While traditional publishing offers a level of distribution that I can't compete with, I also didn't want to wait two years to see the book published. In my mind, it needed to be out around the one-year anniversary of Briggs being stolen.
What bothered me even more, however, were the reports that I would have to do my own marketing even if a traditional publishing house signed me. It seems to me that if I am going to do my own marketing, I might as well get paid for it.
And ultimately, because I am planning to put a portion of proceeds to animal rescues, if I can keep more royalties – I'll have far more to give.
Amy: Animal communicators and psychics offered insights during your search. Do you have any advice for other people whose dogs become lost or are stolen if they are offered these services?
Tricia: My advice would be to take it in stride. I'm a skeptic. I will listen first and decide if I believe on a case-by-case basis. Do I believe in psychic abilities? Absolutely. Everyone has them. Some people just have stronger capabilities than others. I think if someone's dog is lost and they want to use a reputable animal psychic who specializes in finding lost animals, it doesn't hurt to give it a try. The psychic we paid for – we'll never know if he was right or not. But it gave us hope and kept us going and ultimately, that was worth paying for.

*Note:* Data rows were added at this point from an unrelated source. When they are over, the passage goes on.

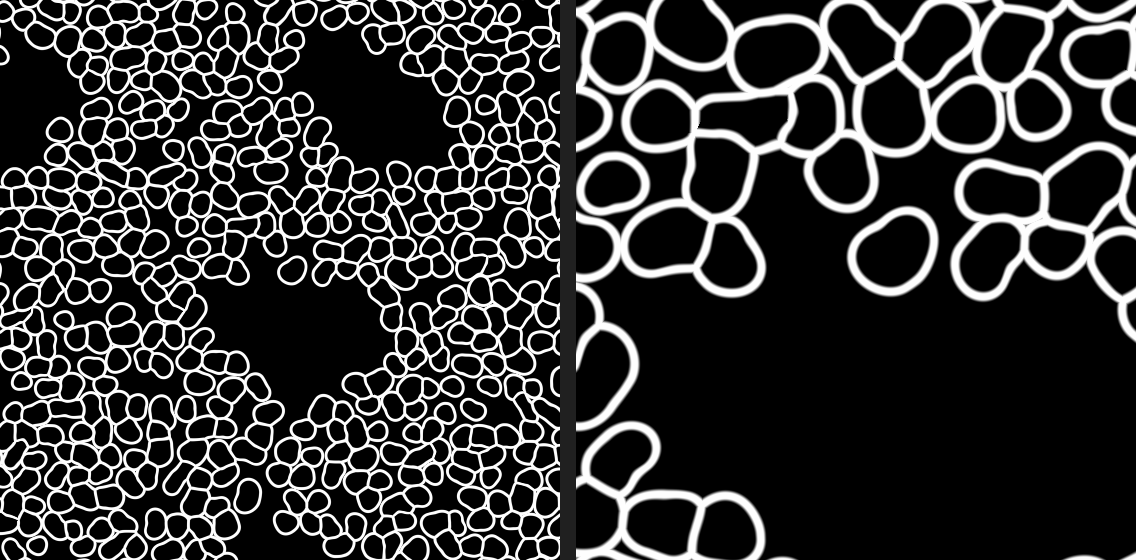
Left: the whole. Right: its middle third, enlarged.
Reproduce this pattern procedurally as a Shadertoy shader.

```glsl
// White outlines of packed, rounded cells on black, broken by dark clearings.
// Cells sit on a jittered, staggered grid; each is a wobbly capsule distance.
// Where two cells overlap, they are cut along one shared wall.

const vec3  BACKGROUND   = vec3(0.0);
const vec3  OUTLINE      = vec3(0.995);
const vec2  SPACING      = vec2(0.0455, 0.0415); // grid pitch
const float JITTER       = 0.25;    // shift in grid pitches
const float RADIUS_MIN   = 0.0155;
const float RADIUS_MAX   = 0.0215;
const float STRETCH      = 0.011;   // half length of the usual capsule core
const float LONG_STRETCH = 0.021;   // the same for the rare long cells
const float LONG_SHARE   = 0.035;
const float EMPTY_SHARE  = 0.09;    // sites left out at random
const float CLEARING     = -1.0;    // density below this stays empty
const float HALF_LINE    = 0.00265;
const float SOFTNESS     = 0.0012;
const float TAU          = 6.28319;
const float FAR          = 1.0;

// Integer hash giving three values from 0 to 1
vec3 hash3(ivec2 site, int salt) {
    uvec3 v = uvec3(ivec3(site, salt) + 512);
    v = v * 1664525u + 1013904223u;
    v.x += v.y * v.z;
    v.y += v.z * v.x;
    v.z += v.x * v.y;
    v ^= v >> 16u;
    v.x += v.y * v.z;
    v.y += v.z * v.x;
    v.z += v.x * v.y;
    return vec3(v >> 16u) / 65535.0;
}

// Broad warped waves whose troughs form the clearings
float density(vec2 p) {
    float across = sin(9.0 * p.x - 0.7 + 0.7 * sin(5.0 * p.y));
    float upward = sin(14.0 * p.y - 0.6 + 0.8 * sin(7.0 * p.x + 2.0));
    float detail = sin(dot(p, vec2(23.0, 17.0)));
    return across + upward + 0.3 * detail;
}

// Distance to one cell in x, outward direction in yz
vec3 cellDistance(vec2 p, ivec2 site) {
    vec3 place = hash3(site, 1);
    float stagger = 0.5 * float(site.y & 1);
    vec2 centre = vec2(site) + vec2(0.5 + stagger, 0.5);
    centre = (centre + JITTER * (2.0 * place.xy - 1.0)) * SPACING;
    if (place.z < EMPTY_SHARE || density(centre) < CLEARING)
        return vec3(FAR, 0.0, 0.0);

    vec3 form = hash3(site, 2);
    vec3 wobble = hash3(site, 3);
    float turn = TAU * form.x;
    vec2 axis = vec2(cos(turn), sin(turn));
    vec2 side = vec2(-axis.y, axis.x);
    vec2 q = vec2(dot(p - centre, axis), dot(p - centre, side));

    // Size and elongation
    float radius = mix(RADIUS_MIN, RADIUS_MAX, form.y);
    float core = STRETCH * form.z;
    if (wobble.z < LONG_SHARE) {
        core = LONG_STRETCH;
        radius *= 0.75;
    }

    // Uneven contour
    float angle = atan(q.y, q.x + 1e-6);
    radius *= 1.0 + 0.08 * sin(2.0 * angle + TAU * wobble.x)
                  + 0.065 * sin(3.0 * angle + TAU * wobble.y);

    q.x -= clamp(q.x, -core, core);
    float reach = length(q);
    vec2 normal = (axis * q.x + side * q.y) / max(reach, 1e-5);
    return vec3(reach - radius, normal);
}

// Distance to the nearest outline
float outlineDistance(vec2 p) {
    vec3 nearest = vec3(FAR, 0.0, 0.0);
    vec3 second = nearest;
    int row = int(floor(p.y / SPACING.y));
    for (int j = -2; j <= 2; j++) {
        int y = row + j;
        int column = int(floor(p.x / SPACING.x - 0.5 * float(y & 1)));
        for (int i = -2; i <= 2; i++) {
            vec3 cell = cellDistance(p, ivec2(column + i, y));
            if (cell.x < nearest.x) {
                second = nearest;
                nearest = cell;
            } else if (cell.x < second.x) {
                second = cell;
            }
        }
    }
    // Shared wall, scaled to a true distance by the angle between both sides
    float spread = max(length(nearest.yz - second.yz), 0.35);
    float wall = (nearest.x - second.x) / spread;
    return abs(max(nearest.x, wall));
}

void mainImage(out vec4 fragColor, in vec2 fragCoord) {
    vec2 p = fragCoord / iResolution.y;
    float soft = max(SOFTNESS, 0.6 / iResolution.y);
    float line = 1.0 - smoothstep(HALF_LINE - soft, HALF_LINE + soft, outlineDistance(p));
    fragColor = vec4(mix(BACKGROUND, OUTLINE, line), 1.0);
}
```
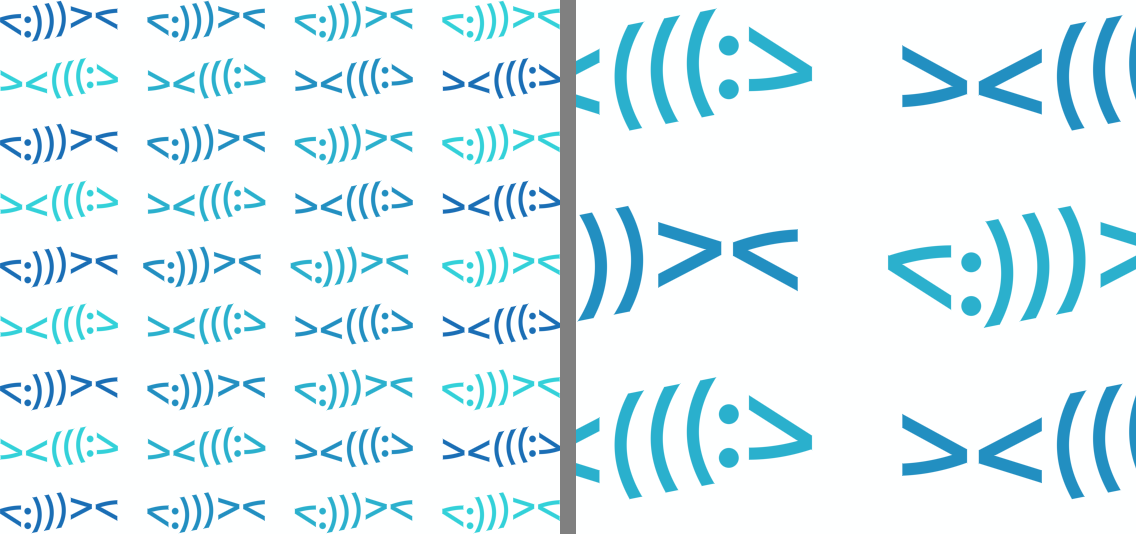
Left, the full canvas; right, a detail of the centre.
Write a Shadertoy shader that draws this pattern.

```glsl
// Stroke along a parabola y = end * t + bow * 4t(1 - t), cut off at x = 0 and x = len
float bowedArm(vec2 p, float len, float end, float bow, float halfWidth) {
    float t = clamp(p.x / len, 0.0, 1.0);
    float curve = end * t + 4.0 * bow * t * (1.0 - t);
    float slope = (end + 4.0 * bow * (1.0 - 2.0 * t)) / len;
    float stroke = abs(p.y - curve) / sqrt(1.0 + slope * slope) - halfWidth;
    return max(stroke, max(-p.x, p.x - len));
}

// Two arms that open to the right of a tip at the origin
float chevron(vec2 p, float len, float rise, float drop, float bow, float halfWidth) {
    return min(bowedArm(p, len, rise, bow, halfWidth),
               bowedArm(p, len, -drop, 0.0, halfWidth));
}

// Upright bracket bulging to the right, with slightly slanted ends
float rib(vec2 p, float halfHeight, float bulge, float halfWidth) {
    float t = p.y / halfHeight;
    float slope = 2.0 * bulge * t / halfHeight;
    float stroke = abs(p.x - bulge * (1.0 - t * t)) / sqrt(1.0 + slope * slope) - halfWidth;
    return max(stroke, abs(p.y - 0.2 * p.x) - halfHeight);
}

// Fish facing left, nose at the origin
float fish(vec2 p, float eyeHeight, float halfWidth) {
    float d = chevron(p, 3.75, 0.65, 2.4, 0.16, halfWidth);

    // Pair of eyes
    vec2 eye = vec2(p.x - 4.95, abs(p.y - eyeHeight) - 1.3);
    d = min(d, length(eye) - 0.59);

    // Ribs climb towards the tail
    for (int i = 0; i < 3; i++) {
        vec2 base = vec2(6.18, -0.65) + float(i) * vec2(2.15, 0.39);
        d = min(d, rib(p - base, 3.15, 0.91, halfWidth));
    }

    // Body end and tail
    vec2 body = vec2(16.4 - p.x, p.y - 0.85);
    d = min(d, chevron(body, 3.75, 1.17, 1.95, 0.0, halfWidth));
    return min(d, chevron(p - vec2(17.1, 0.8), 3.85, 0.8, 2.1, 0.16, halfWidth));
}

vec3 fishColor(float blend) {
    const vec3 deepBlue = vec3(0.10, 0.43, 0.71);
    const vec3 turquoise = vec3(0.20, 0.82, 0.85);
    return mix(deepBlue, turquoise, clamp(blend, 0.0, 1.0));
}

void mainImage(out vec4 fragColor, in vec2 fragCoord) {
    // Units are hundredths of the canvas width, measured from the top left
    const vec2 pitch = vec2(26.33, 10.97);
    const vec2 cellMargin = vec2(2.6, 2.2);
    const vec3 paper = vec3(0.995, 1.0, 1.0);
    float pixel = 100.0 / iResolution.x;
    vec2 p = vec2(fragCoord.x, iResolution.y - fragCoord.y) * pixel;

    vec2 cell = floor((p + cellMargin) / pitch);
    vec2 local = p - cell * pitch;
    bool facesRight = mod(cell.y, 2.0) > 0.5;

    // The two inner fish of the middle row sit a little to the left
    bool nudged = cell.y == 4.0 && abs(cell.x - 1.5) < 1.0;
    local.x += nudged ? 0.75 : 0.0;

    // Alternate rows are turned by half a circle
    vec2 q = facesRight ? vec2(21.05 - local.x, local.y - 3.29)
                        : vec2(local.x, 3.52 - local.y);
    float d = fish(q, facesRight ? -0.4 : -1.3, 0.36);

    // Colours run across the columns and reverse on alternate rows
    float blend = cell.x / 3.0;
    vec3 ink = fishColor(facesRight ? 1.0 - blend : blend);
    float coverage = 1.0 - smoothstep(-0.75 * pixel, 0.75 * pixel, d);
    fragColor = vec4(mix(paper, ink, coverage), 1.0);
}
```
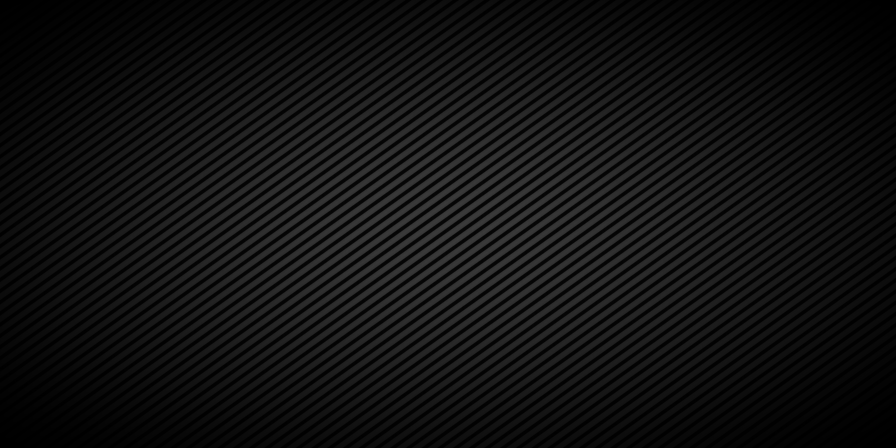
Reproduce this pattern procedurally as a Shadertoy shader.

```glsl
const vec2 STRIPE_COUNT = vec2(57.0, 40.0);   // repeats across and down
const float GROOVE_WIDTH = 0.39;              // share of one repeat
const float EDGE_SOFTNESS = 0.08;             // in repeats
const float GLOW_RADIUS = 1.45;               // in half canvas sizes
const float RIDGE_SHADE = 0.16;               // darkening across a ridge
const float GRAIN = 0.006;
const vec2 GRAIN_CELLS = vec2(512.0, 256.0);
const vec3 RIDGE_COLOR = vec3(0.232);
const vec3 GROOVE_COLOR = vec3(0.022);

float hash(vec2 cell) {
    vec3 p = fract(vec3(cell.xyx) * 0.1031);
    p += dot(p, p.yzx + 33.33);
    return fract((p.x + p.y) * p.z);
}

// Coverage of the raised band, smoothed by the pixel footprint
float ridgeMask(float phase, float pixelSpan) {
    float fromGroove = abs(fract(phase) - 0.5);
    float soft = max(EDGE_SOFTNESS, 0.55 * pixelSpan);
    float halfWidth = 0.5 * GROOVE_WIDTH;
    return smoothstep(halfWidth - soft, halfWidth + soft, fromGroove);
}

// Elliptical light that fades toward the corners
float centerGlow(vec2 uv) {
    float radius = length(2.0 * uv - 1.0);
    return 1.0 - smoothstep(0.0, GLOW_RADIUS, radius);
}

void mainImage(out vec4 fragColor, in vec2 fragCoord) {
    vec2 uv = fragCoord / iResolution.xy;

    // Diagonal bands rising to the right
    float phase = dot(uv - 0.5, STRIPE_COUNT * vec2(1.0, -1.0));
    float pixelSpan = length(STRIPE_COUNT / iResolution.xy);
    float ridge = ridgeMask(phase, pixelSpan);

    // Gentle shading across each ridge
    float across = abs(fract(phase) - 0.5) * 2.0;
    vec3 ridgeColor = RIDGE_COLOR * (1.0 - RIDGE_SHADE * (1.0 - across));

    // Light and fine grain
    float glow = centerGlow(uv);
    vec3 color = mix(GROOVE_COLOR, ridgeColor, ridge) * glow;
    color += GRAIN * glow * (hash(floor(uv * GRAIN_CELLS)) - 0.5);

    fragColor = vec4(max(color, 0.0), 1.0);
}
```
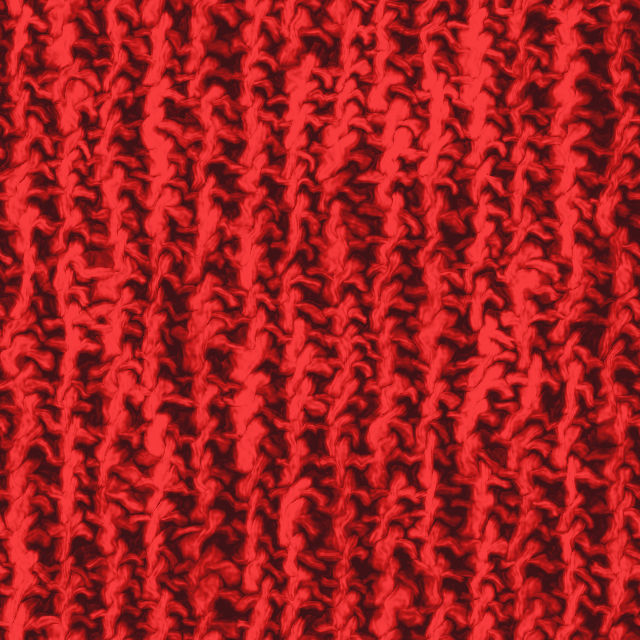
Give the GLSL for this texture, as a Shadertoy shader.

```glsl
// Chunky red ribbed knit: 14 columns of 21 stitches, each built from three bent
// strands of yarn (a leaning ridge lobe and two side loops) joined by height.
// Wrapped gradient noise adds uneven tension, dark furrows and woolly fibres.

const vec2 STITCHES = vec2(14.0, 21.0);
const float ROW_HEIGHT = 0.667; // relative to the column width

vec2 hash2(vec2 p) {
    vec3 q = fract(p.xyx * vec3(0.1031, 0.1030, 0.0973));
    q += dot(q, q.yzx + 33.33);
    return fract((q.xx + q.yz) * q.zy);
}

float cornerSlope(vec2 cell, vec2 offset, vec2 period) {
    float angle = 6.2832 * hash2(mod(cell, period) + 7.0).x;
    return dot(vec2(cos(angle), sin(angle)), offset);
}

// Gradient noise that repeats after a whole number of cells.
float noise(vec2 p, vec2 period) {
    vec2 i = floor(p), f = p - i, e = vec2(1.0, 0.0);
    vec2 u = f * f * f * (f * (f * 6.0 - 15.0) + 10.0);
    float low = mix(cornerSlope(i, f, period),
                    cornerSlope(i + e.xy, f - e.xy, period), u.x);
    float high = mix(cornerSlope(i + e.yx, f - e.yx, period),
                     cornerSlope(i + e.xx, f - e.xx, period), u.x);
    return mix(low, high, u.y);
}

float tiled(vec2 uv, vec2 cells) {
    return noise(uv * cells, cells);
}

// Bent strand from a to b: height, position along, position across, light.
vec4 strand(vec2 p, vec2 a, vec2 b, float bend, float radius, float top) {
    vec2 axis = b - a;
    float len = length(axis);
    float s = clamp(dot(p - a, axis) / (len * len), 0.0, 1.0);
    vec2 normal = vec2(-axis.y, axis.x) / len;
    vec2 off = p - a - axis * s - normal * bend * 4.0 * s * (1.0 - s);
    float height = top - 0.48 * dot(off, off) / (radius * radius);
    return vec4(height, s * len, dot(off, normal), dot(off, vec2(-0.35, 0.9)));
}

void keepHigher(inout vec4 best, inout vec2 bestSeed, vec4 candidate, vec2 seed) {
    if (candidate.x > best.x) {
        best = candidate;
        bestSeed = seed;
    }
}

void mainImage(out vec4 fragColor, in vec2 fragCoord) {
    vec2 uv = fragCoord / iResolution.xy;

    // Uneven tension pulls the stitches out of line.
    vec2 p = uv * STITCHES;
    p += 0.42 * vec2(tiled(uv, vec2(9.0, 8.0)), tiled(uv + 0.37, vec2(8.0, 9.0)));
    p += 0.16 * vec2(tiled(uv, vec2(37.0)), tiled(uv + 0.61, vec2(41.0)));

    // Topmost strand among the neighbouring stitches.
    vec4 yarn = vec4(-9.0, 0.0, 0.0, 0.0);
    vec2 seed = vec2(0.0);
    for (int i = -1; i <= 1; i++) {
        float column = floor(p.x) + float(i);
        float shift = hash2(vec2(mod(column, STITCHES.x), 91.0)).x;
        for (int j = -1; j <= 1; j++) {
            float row = floor(p.y - shift) + float(j);
            vec2 id = mod(vec2(column, row), STITCHES);
            vec2 r = hash2(id + 3.0) - 0.5, k = hash2(id + 57.0) - 0.5;
            vec2 q = (p - vec2(column, row + shift) - 0.5) * vec2(1.0, ROW_HEIGHT);
            q -= 0.12 * r;
            vec2 fibreSeed = 40.0 * (r + 0.5);

            // Ridge lobe leaning to the right, then the loops on either side.
            keepHigher(yarn, seed, strand(q, vec2(-0.13 + 0.15 * k.x, -0.36),
                vec2(0.13, 0.32 + 0.1 * k.y), 0.06, 0.18 + 0.05 * r.y,
                0.90 + 0.16 * k.x), fibreSeed);
            keepHigher(yarn, seed, strand(q, vec2(0.08, 0.08),
                vec2(0.47, -0.10 + 0.35 * k.y), 0.09, 0.135 + 0.05 * k.x,
                0.70 + 0.28 * r.x), fibreSeed + 11.0);
            keepHigher(yarn, seed, strand(q, vec2(-0.08, -0.05),
                vec2(-0.45, 0.14 + 0.35 * r.y), -0.08, 0.13 + 0.05 * r.x,
                0.66 + 0.28 * k.y), fibreSeed + 23.0);
        }
    }

    // Twisted fibres follow each strand; finer wool fuzz covers everything.
    vec2 twist = vec2(yarn.y * 4.0 + yarn.z * 3.0, yarn.z * 15.0 - yarn.y * 5.0);
    float fibre = noise(twist + seed, vec2(128.0));
    float fuzz = tiled(uv, vec2(150.0)) + 0.8 * tiled(uv, vec2(83.0, 71.0));
    float furrow = tiled(uv, vec2(11.0, 3.0)) + 0.5 * tiled(uv, vec2(19.0, 7.0));

    float tone = max(yarn.x, 0.02) + 0.75 * yarn.w + 0.30 * fibre;
    tone += 0.13 * fuzz + 0.30 * furrow + 0.12 * tiled(uv, vec2(29.0, 31.0));
    tone = smoothstep(-0.12, 1.12, tone);

    // Maroon hollows, crimson wool, slightly pink highlights.
    vec3 color = mix(vec3(0.25, 0.07, 0.085), vec3(0.76, 0.09, 0.09),
                     clamp(tone / 0.7, 0.0, 1.0));
    color = mix(color, vec3(0.97, 0.23, 0.24), smoothstep(0.6, 1.0, tone));
    fragColor = vec4(color, 1.0);
}
```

Amy: Much of your story involves human relationships. You describe people at their very worst and at their very best during your ordeal. Have you considered or been approached about turning The Stolen Dog into a screenplay for a motion picture?
Tricia: Haha, yes! We've often joked that this would be a perfect Lifetime movie. The fact of the matter is that this is a true story. This isn't a "based on a true story." Everything in here is true. So, I certainly could see a movie coming out of it. I have no idea where to begin with shopping that around. For now, my goal is to work towards The Ellen Show.
Amy: You have described the writing process as "tremendously healing". Were there times when you had to put the book away to deal with the emotions produced during the writing?
Tricia: Absolutely. There are times now where I read passages and become emotional. I think when you are in the middle of a tragedy and you are so overwhelmed and things are coming at you left and right – you do not process your emotions. For me it was emotional lock-down. Don't cry. Just move forward. What can I do next? Keep moving, keep moving, keep moving. But sitting down and writing it out and going back to that time allowed those emotions to come out. There were definitely some tears shed as I wrote this.